A general partner with SOSV, Bill Liao, said Because Animals may cut a faster path to mass production than other clean meat companies.
For one, Because Animals isn't making tiny mouse meat steaks -- it just needs to produce enough cultured mouse tissue to give its pet food a flavor profile cats and dogs will love. (The company's new treats do include other ingredients like cultured yeasts and pumpkin, Falconer told CNBC.)
He added, "One of the biggest challenges in cellular agriculture is sustainable, inexpensive media." Because Animals has developed that very thing — and it's vegan.
Many other clean meat ventures have relied on fetal bovine serum, derived from the blood of animals, to help grow and duplicate animal cells for their products. FBS is highly expensive, however, and its use rankles animal rights and climate activists.
Because Animals developed its own animal-free formulation, and Liao believes the technology will be broadly applicable, possibly beyond pet foods.
Falconer, for the time being, says she is focused on the growing pet food category.
The CEO decided to pursue sustainable pet food while she was working as a postdoctoral research fellow at Stanford University's School of Medicine, she recalls.
Research animals were all around her, and she didn't have the expertise to eliminate scientists' need of them. But with her advanced degrees in microbiology and biochemistry, she knew how to cultivate different types of microorganisms and cells in a lab.
Falconer saw the potential to use her scientific skills to reduce or remove animals from the food supply chain. But she also felt that in her own diet, there were many options to choose from both at restaurants and grocery stores. She's mostly a lentils and tofu person, she says, but is a big fan of Impossible Foods' plant-based substitutes for meat products.
"We can always use more," the CEO said, "and I am happy when there are even more alternatives. But there was absolutely nothing for my cats and virtually nothing for dogs."
Falconer initially wondered if pet food was a big enough market to tackle, and how much of an environmental difference it could make to shift meat production for pet food toward cultured ingredients.
Livestock agriculture was responsible for the equivalent of 260.54 million metric tons of carbon dioxide emissions in the U.S. in 2019, according to the most recent available EPA data.
The amount of pet food consumed pales in comparison with human meat consumption, Falconer discovered. But pet food is produced from leftovers in the global meat supply chain, including tons of meat that couldn't be sold for human consumption, and meat from fallen animals that die in transit, or from suffocation in farming facilities or from disease.
"All that meat gets shunted into pet food," Falconer said, "And it allows animal agriculture to stay afloat without making any big changes.
Today, the pet food market is growing, buoyed by increased adoption of dogs and cats by millennials, and greater awareness of health benefits through nutrition for pets. According to Grand View Research, the pet food market should grow to around $90.4 billion by 2025.
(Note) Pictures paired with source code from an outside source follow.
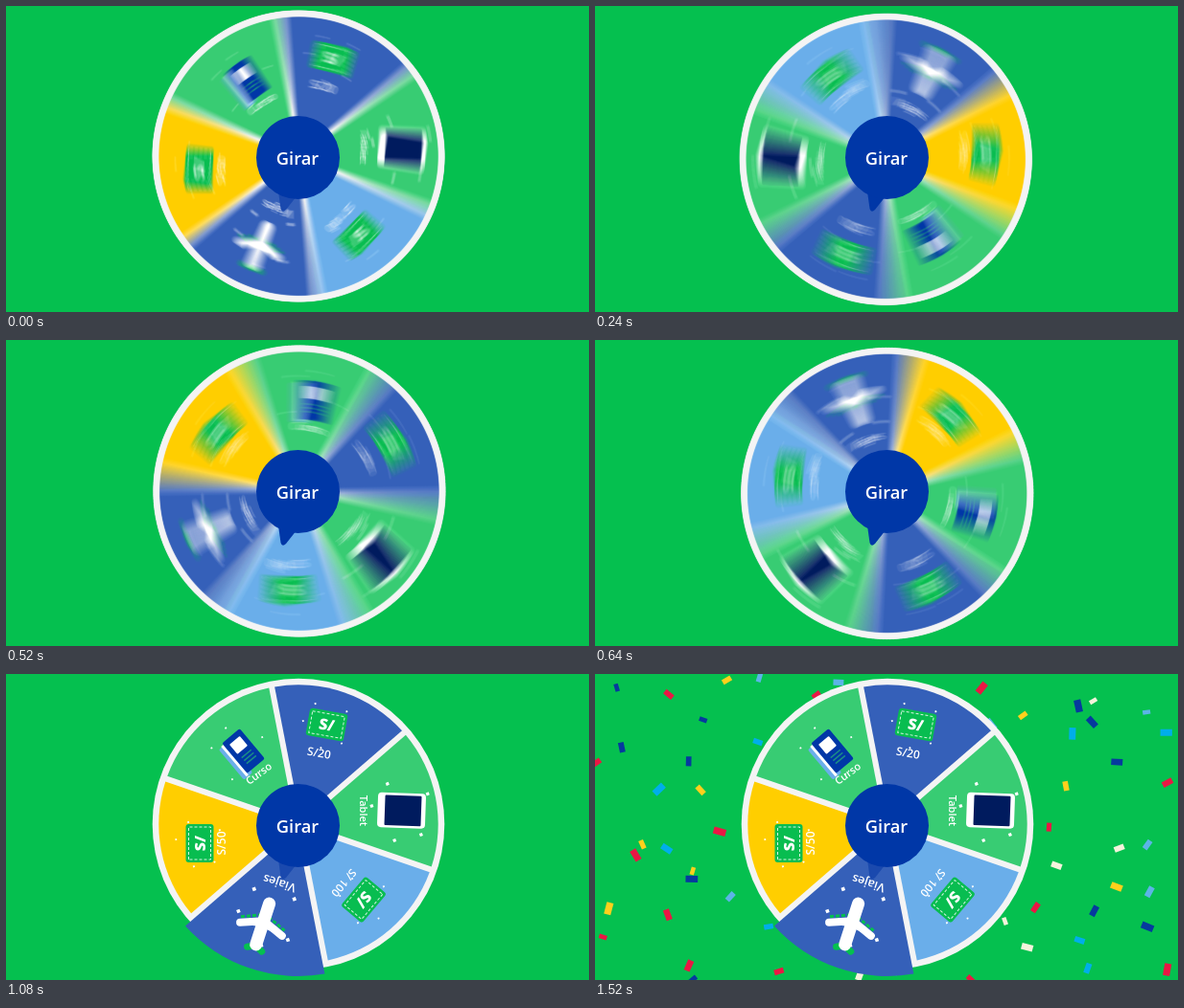
An HTML page with a canvas that plays this animation: 608 by 320 pixels, repeating every 3160 ms.

```html
<!DOCTYPE html>
<html lang="es">
<head>
<meta charset="utf-8">
<style>
html, body { margin: 0; width: 100%; height: 100%; overflow: hidden; background: #05c04f; }
canvas { display: block; }
</style>
</head>
<body>
<canvas id="stage" width="608" height="320"></canvas>
<script>
const W = 608, H = 320, LOOP = 3160, STEP = 40, TAU = Math.PI * 2, RAD = Math.PI / 180;
const SPIN = 920, TURNS = 2, POP_END = 1080, POP = 1.09, SHUTTER = 9;
const CX = 305, CY = 157, PIVOT_X = 304.2, PIVOT_Y = 158.7;
const GREEN = '#05c04f', MINT = '#38cc73', BLUE = '#3560b9', SKY = '#6aaeea', NAVY = '#0037a7', WHITE = '#fff';

const ctx = document.getElementById('stage').getContext('2d');
const sprite = document.createElement('canvas');
sprite.width = W * 2;
sprite.height = H * 2;

const clamp = (v, lo, hi) => Math.min(hi, Math.max(lo, v));

function at(c, x, y, deg, draw) {
  c.save();
  c.translate(x, y);
  c.rotate(deg * RAD);
  draw();
  c.restore();
}

function box(c, color, x, y, w, h, r = 0) {
  c.fillStyle = color;
  c.beginPath();
  c.roundRect(x, y, w, h, r);
  c.fill();
}

function disc(c, color, x, y, r) {
  c.fillStyle = color;
  c.beginPath();
  c.arc(x, y, r, 0, TAU);
  c.fill();
}

// Mirrored line from a wing tip over the middle to the other tip.
function vee(c, color, width, span, tipY, midY, dash = []) {
  c.strokeStyle = color;
  c.lineWidth = width;
  c.setLineDash(dash);
  c.beginPath();
  c.moveTo(-span, tipY);
  c.lineTo(0, midY);
  c.lineTo(span, tipY);
  c.stroke();
}

function label(c, str, x, y, deg, size, weight = 600) {
  at(c, x, y, deg, () => {
    c.font = `${weight} ${size}px "Open Sans", "Noto Sans", sans-serif`;
    c.fillStyle = WHITE;
    c.textAlign = 'center';
    c.fillText(str, 0, size * 0.36);
  });
}

// Diamonds in a ring around an icon.
function sparkles(c, x, y, r, size) {
  for (let i = 0; i < 5; i++) {
    const a = i * 2.4 + .9;
    at(c, x + r * Math.cos(a), y + r * Math.sin(a), 70, () => box(c, WHITE, -size, -size, size * 2, size * 2));
  }
}

// Slice between two separators that are 6 px wide.
function slice(c, start, r, color) {
  const mid = (start + 30) * RAD, gap = Math.asin(3 / r);
  c.fillStyle = color;
  c.beginPath();
  c.moveTo(CX + 6 * Math.cos(mid), CY + 6 * Math.sin(mid));
  c.arc(CX, CY, r, start * RAD + gap, (start + 60) * RAD - gap);
  c.fill();
}

function voucher(c, x, y, deg) {
  sparkles(c, x, y, 25, .9);
  at(c, x, y, deg, () => {
    box(c, '#08bd50', -20, -14.5, 40, 29, 3);
    c.strokeStyle = '#d5f5e1';
    c.setLineDash([3, 2]);
    c.strokeRect(-17, -11.5, 34, 23);
    label(c, 'S/', 0, 0, 0, 16, 800);
  });
}

function book(c) {
  sparkles(c, 243, 82, 29, .9);
  at(c, 245, 82, -40, () => {
    box(c, SKY, -16, -17, 12, 41, 2);
    box(c, WHITE, -12, -18, 3, 41);
    box(c, NAVY, -9, -20, 24, 41, 2);
    box(c, WHITE, -4, -14, 14, 13, 1);
    for (let y = 4; y < 14; y += 4) box(c, '#1c8f86', -3, y, 13, 1.5);
  });
}

function tablet(c) {
  sparkles(c, 413, 143, 32, 1.6);
  at(c, 412.5, 143, 2, () => {
    box(c, WHITE, -25, -18.5, 50, 36.5, 4);
    box(c, '#001b5e', -17.5, -16, 38, 31.5, 1);
  });
}

function plane(c) {
  sparkles(c, 274, 253, 32, 1.8);
  at(c, 267.5, 262, 18, () => {
    c.lineCap = 'butt';
    vee(c, GREEN, 3, 24, -1, -11, [4, 2]);
    c.lineCap = c.lineJoin = 'round';
    vee(c, GREEN, 7, 8, 27, 23);
    vee(c, WHITE, 8, 23, 5, -4);
    vee(c, WHITE, 7, 13, 1, -1);
    c.lineWidth = 13;
    c.beginPath();
    c.moveTo(0, -23);
    c.lineTo(0, 22);
    c.stroke();
  });
}

function wheel(c, scale) {
  disc(c, '#f4f4f4', CX, CY, 152.3);
  [BLUE, MINT, SKY, BLUE, '#ffce00', MINT].forEach((color, i) => {
    if (i !== 3) slice(c, i * 60 - 101, 145.7, color);
  });

  voucher(c, 334.5, 53, 10);
  voucher(c, 373, 236, 130);
  voucher(c, 202, 177, -90);
  tablet(c);
  book(c);
  label(c, 'S/20', 326.5, 82.5, 10, 12);
  label(c, 'S/ 100', 352.5, 218.5, 130, 11.5);
  label(c, 'S/50', 225, 177, -90, 12);
  label(c, 'Tablet', 373, 143, 90, 11);
  label(c, 'Curso', 263.5, 104, -36, 11);

  // The winning slice lies on top and grows.
  c.save();
  c.translate(CX, CY);
  c.scale(scale / POP, scale / POP);
  c.translate(-CX, -CY);
  slice(c, 79, 159, BLUE);
  label(c, 'Viajes', 285, 219, 198, 12.5);
  plane(c);
  c.restore();
}

const angle = t => t / SPIN * 360 * TURNS;

// Averages turned copies while the shutter is open.
function spinning(t) {
  const n = 28, open = Math.max(0, t - SHUTTER), close = Math.min(SPIN, t + SHUTTER);
  for (let i = 0; i < n; i++) {
    ctx.globalAlpha = 1 / (i + 1);
    at(ctx, PIVOT_X, PIVOT_Y, angle(open + (close - open) * (i + .5) / n),
      () => ctx.drawImage(sprite, -PIVOT_X, -PIVOT_Y, W, H));
  }
  ctx.globalAlpha = 1;
}

function hub(moving) {
  ctx.fillStyle = moving ? NAVY : '#1a49ae';
  ctx.beginPath();
  ctx.moveTo(284, 194);
  ctx.lineTo(286.5, 212);
  ctx.quadraticCurveTo(288, 217, 292, 213);
  ctx.lineTo(303, 199);
  ctx.fill();
  disc(ctx, NAVY, 304.5, 158.5, 43.5);
  label(ctx, 'Girar', 304, 159.5, 0, 18.3);
}

// One piece of paper in each cell of a loose grid.
function confetti(t) {
  const colors = ['#ea1744', '#ffd01c', '#ea1744', '#00aeea', '#ffd01c', '#5cb4e6', '#063a9e', '#f5f3dc'];
  const cols = 12, rows = 7;
  let seed = 11;
  const rnd = () => (seed = seed * 16807 % 2147483647) / 2147483647;
  rnd();
  ctx.globalAlpha = clamp((t - 1280) / 240, 0, 1);
  for (let i = 0; i < cols * rows; i++) {
    const x = (i % cols + rnd()) * W / cols, y = (Math.floor(i / cols) + rnd()) * H / rows;
    const w = 8 + 5 * rnd(), h = w * .56, color = colors[Math.floor(rnd() * colors.length)];
    at(ctx, x, y, rnd() * 180, () => box(ctx, color, -w / 2, -h / 2, w, h));
  }
  ctx.globalAlpha = 1;
}

function frame(now) {
  const t = Math.floor((now % LOOP + .5) / STEP) * STEP % LOOP;
  ctx.fillStyle = GREEN;
  ctx.fillRect(0, 0, W, H);
  if (t > 1280) confetti(t);
  if (t <= SPIN) spinning(t);
  else wheel(ctx, 1 + (POP - 1) * clamp((t - SPIN) / (POP_END - SPIN), 0, 1));
  hub(t > 0 && t < SPIN);
  requestAnimationFrame(frame);
}

const sc = sprite.getContext('2d');
sc.scale(2, 2);
wheel(sc, 1);
ctx.imageSmoothingQuality = 'high';
requestAnimationFrame(frame);
</script>
</body>
</html>
```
If Because Animals has the impact Falconer is looking for, a significant portion of that will shift to clean meat and other sustainable products soon. The company's next challenge will be scaling up to a larger commercial kitchen, while continuing to develop new, clean meat pet foods.
Correction: Livestock agriculture was responsible for the equivalent of 260.54 million metric tons of carbon dioxide emissions in the U.S. in 2019.